Heroes are made, not born. There is no better source than the grueling battles that take place each year in the National Hockey League's Stanley Cup Playoffs.
The pursuit of hockey's holy grail motivates athletes like no other prize. Superbowls are nice and a World Series trophy is fine, but can there be anything better than having your name engraved on the Stanley Cup, the most historic trophy in sports?
Such motivation leads players to hide injuries, play through intense pain and endure a physically exhausting championship quest. Along the way the men we call heroes dig a little deeper and find a way to take their games to the next level.
Playoff heroes are players who go above and beyond. They make special plays, they score big goals and they deliver bone-crushing hits when it matters the most. To put it simple, playoff heroes find a way to win.
Examples are numerous. Remember Bobby Orr scoring the winning goal against the St. Louis Blues with pictures taken of him flying through the air? Or Pat LaFontaine scoring in game 7 against Washington in the fourth overtime of a seemingly endless game?
Who could be considered more of a playoff hero than Mark Messier? The 6-time winner of the Stanley Cup has done it all. He helped lead the Edmonton Oilers to four championships in the 1980's and one in the post-Gretzky 1990's. But maybe his biggest feat was leading the New York Rangers to their first Stanley Cup in over 50 years, at one point guaranteeing a victory over New Jersey in the conference finals.

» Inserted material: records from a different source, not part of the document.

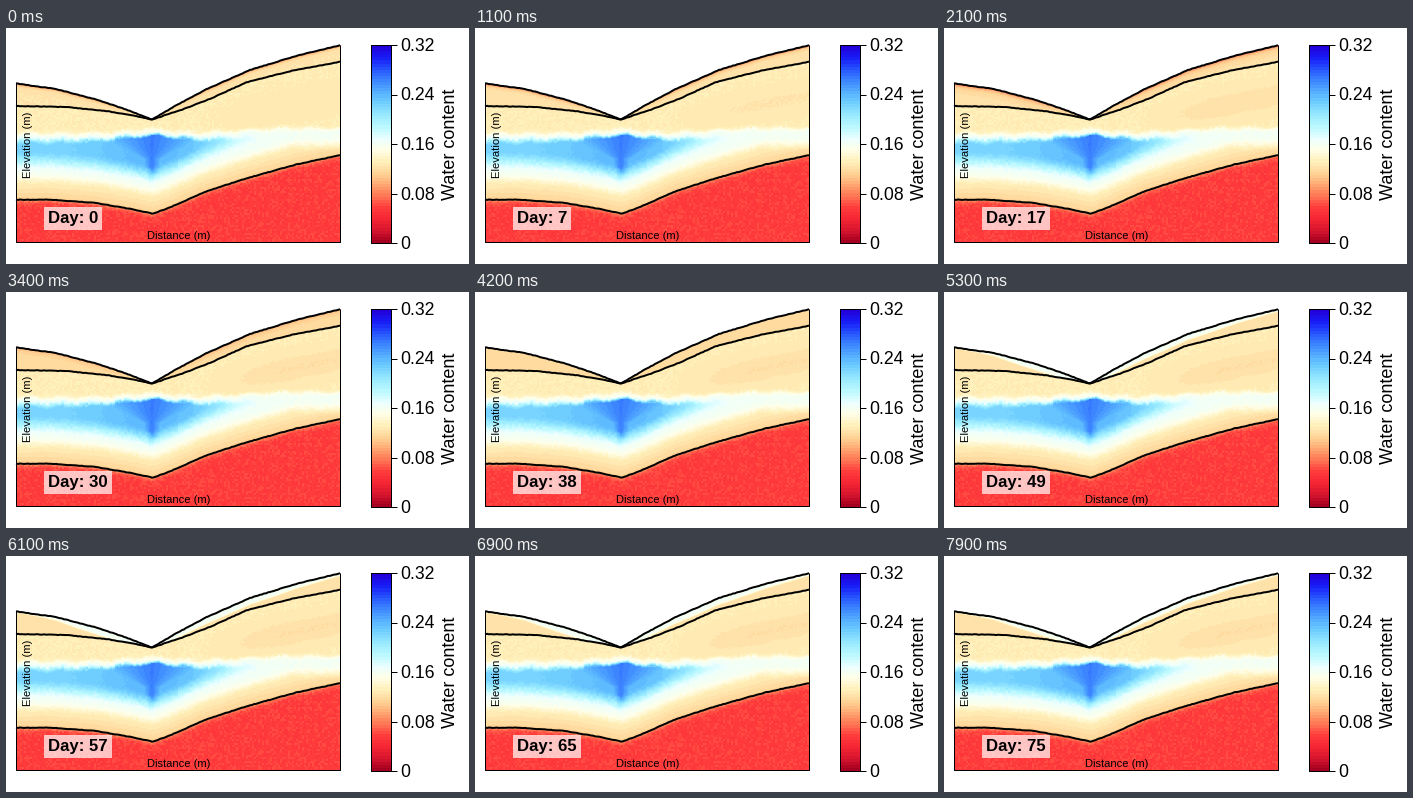
Animation of 463x236 px, one loop 8 s. Source, as a matplotlib script:

```python
import numpy as np
import matplotlib.pyplot as plt
from matplotlib.animation import FuncAnimation
from matplotlib.colors import LinearSegmentedColormap

W, H, DPI = 463, 236, 100
PX = 72 / DPI  # points per pixel
L, R, T, B = 10, 335, 17, 215
VALLEY = 146
plt.rcParams["font.family"] = "Liberation Sans"

CMAP = LinearSegmentedColormap.from_list("moisture", [
    "#a50021", "#d8152f", "#f72735", "#ff3d3d", "#ff7856", "#ffac75",
    "#ffd699", "#fff1bc", "#ffffea", "#eaffff", "#bcf9ff", "#99eaff",
    "#75d3ff", "#56b0ff", "#3d87ff", "#2857ff", "#181cf7", "#2400d8"], N=64)


def curve(*points):
    xs, ys = zip(*points)
    return lambda x: np.interp(x, xs, ys)


surface = curve((10, 55.5), (50, 61), (90, 71.5), (120, 81.5), (146, 91.5),
                (170, 77.5), (200, 61.5), (244, 42), (290, 28), (335, 17))
soil = curve((10, 78), (60, 79), (100, 83), (130, 88), (146, 91.5),
             (175, 82), (205, 70.5), (240, 54.5), (285, 43), (335, 33.5))
rock = curve((10, 171.7), (45, 171.7), (90, 175), (125, 181), (147, 185.7),
             (165, 179), (200, 163.5), (240, 150.5), (290, 136.5), (335, 127))


def smooth(t):
    t = np.clip(t, 0, 1)
    return t * t * (3 - 2 * t)


def bump(x, centre, width):
    return np.exp(-((x - centre) / width) ** 2)


rng = np.random.default_rng(4)
gx, gy = np.meshgrid(np.arange(L, R) + 0.5, np.arange(T, B) + 0.5)


def grain(size):
    cells = rng.uniform(-1, 1, (H // size + 1, W // size + 1))
    return np.kron(cells, np.ones((size, size)))[:B - T, :R - L]


speck, jitter = grain(2), grain(3)
top, mid, low = surface(gx), soil(gx), rock(gx)
side = gx - VALLEY
depth = np.maximum(gy - top, 0)


def lens():
    """Wet band: flat sharp top, lower edge parallel to the rock."""
    y = gy + jitter
    east = smooth((gx - 175) / 110)
    cap = 107 - 4 * bump(gx, VALLEY, 30) - 5 * east + np.sin(gx / 5)
    floor = np.maximum(low - 29, 108)
    peak = .222 + .016 * bump(side, 0, 60) - .058 * east
    rise = smooth((y - cap + 5) / 7)
    fill = smooth((y - cap - 1) / (9 - 4 * bump(side, 0, 60)))
    fade = smooth((floor + 2 - y) / 22)
    drain = smooth((y - floor - 1) / 15)
    out = .130 + .030 * rise + (peak - .160) * fill * fade - .034 * drain
    wedge = np.clip(1 - np.abs(side) / np.maximum(50 - 2 * (gy - 110), 8), 0, 1)
    return out + .028 * wedge * fill * fade


WET = lens() - .012 * smooth((gy - low + 14) / 14)
ROCK = .057 + .042 * np.exp(-np.maximum(gy - low, 0) / 2.2) + .006 * speck
SHADE = bump(gy, 86 - .2 * (gx - 240), 13) * smooth((gx - 190) / 90)
REACH = bump(np.where(side < 0, side + 50, side - 80), 0,
             np.where(side < 0, 55, 105))


def cover(day):
    """Top layer: dry crust early, then a wetting front from the surface."""
    dry = .05 * (1 - smooth((day - 18) / 22))
    crust = np.exp(-depth / (1.8 + day / 20)) * smooth((np.abs(side) - 5) / 60)
    base = .125 - .006 * smooth(day / 30) + .004 * smooth((day - 40) / 20)
    soak = smooth((day - 36) / 16) * (1 - .2 * smooth((day - 64) / 12))
    front = 6.5 * soak * REACH
    wet = smooth(2 * soak) * (1 - smooth((depth - front) / 3 + .5))
    return base - dry * crust + (.160 - base) * wet


def field(day):
    body = WET - (.004 + .006 * smooth(day / 22)) * SHADE
    soils = np.where(gy < mid, cover(day), body) + .0007 * speck
    return np.ma.masked_where(gy < top, np.where(gy > low, ROCK, soils))


fig = plt.figure(figsize=(W / DPI, H / DPI), dpi=DPI, facecolor="white")
ax = fig.add_axes([0, 0, 1, 1])
ax.axis("off")


def label(x, y, s, size, **kw):
    return ax.text(x, y, s, fontsize=size * PX, **kw)


def line(x, y, width):
    ax.plot(x, y, color="black", lw=width * PX, solid_capstyle="butt")


def picture(data, extent):
    return ax.imshow(data, cmap=CMAP, vmin=0, vmax=.32, extent=extent,
                     interpolation="nearest", aspect="auto")


img = picture(field(0), (L, R, B, T))
line([10, 10, 334, 334], [55, 214, 214, 17], 1)
xs = np.arange(L, R + 1, 2)
for f in (surface, soil, rock):
    line(xs, f(xs) + rng.uniform(-.25, .25, xs.size), 2)

# Colour bar
picture(np.linspace(.32, 0, 64)[:, None], (365, 386, 215, 17))
line([365, 385, 385, 365, 365], [17, 17, 215, 215, 17], 1)
for i in range(5):
    y = 17 + 49.5 * i
    line([385, 391], [y, y], 1)
    label(394.5, y + 6, f"{.32 - .08 * i:.2f}" if i < 4 else "0", 17.6)
label(453, 116, "Water content", 18, rotation=90, ha="right", va="center")

label(141, 211, "Distance (m)", 11.1)
label(27.5, 117, "Elevation (m)", 11.2, rotation=90, ha="right", va="center")
day_text = label(42, 195, "Day: 0", 16.7, weight="bold",
                 bbox=dict(facecolor="white", alpha=.7, edgecolor="none",
                           pad=4 * PX))
ax.set(xlim=(0, W), ylim=(H, 0))


def update(frame):
    day = max(0, frame - 4)
    img.set_data(field(day))
    day_text.set_text(f"Day: {day}")
    return img, day_text


anim = FuncAnimation(fig, update, frames=80, interval=100, repeat=True,
                     repeat_delay=0)
plt.show()
```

It seems that each year, somebody steps up to take center stage. Usually that player is rewarded with the Conn Smyth Trophy. But there have been plenty of heroes who have not captured that honor. Think back to last year. Jason Arnott was certainly considered a hero for the New Jersey Devils last year even though Scott Stevens got top honors. But there was nothing more heroic than Arnott's overtime goal in the finals to deliver Devils' fans their second Stanley Cup.
Maybe the one position in hockey that produces the most heroes is goaltender. Ken Dryden, Bernie Parent and Bill Ranford are all names of the past that rose to the occasion when there were needed the most. The same can be said about current greats Patrick Roy and Martin Brodeur.
How about goalie Billy Smith of the New York Islanders? His regular season stats were never the greatest, but when the Stanley Cup playoffs rolled around there were none better. The same can be said of Grant Fuhr of the Edmonton Oilers. Both were responsible for backstopping their respective clubs to several championships.
Why are there so many heroes that play goal? Simply because no other position carries the same amount of pressure. Numerous players can score goals, but only one is responsible for stopping them.
Goaltenders cannot do it alone, no matter how heroic. Hockey is a true team game and no hero can endure the demanding playoff battles without a great supporting cast. What they can do is provide a great example for teammates of the dedication required to capture the Stanley Cup.
Which players will step up and become this year's heroes? Odds are you won't have to look too far. Hockey players are a special breed of athlete. They play the most physically demanding sport, but have enormous reserves of heart and intensity. To our hockey heroes, dealing with the pressure packed playoffs is as simple as riding a bike.
Your own opinions can be expressed in the message forums.
Editorials are opinions of the author, not this website, the owner of this website or any of its members.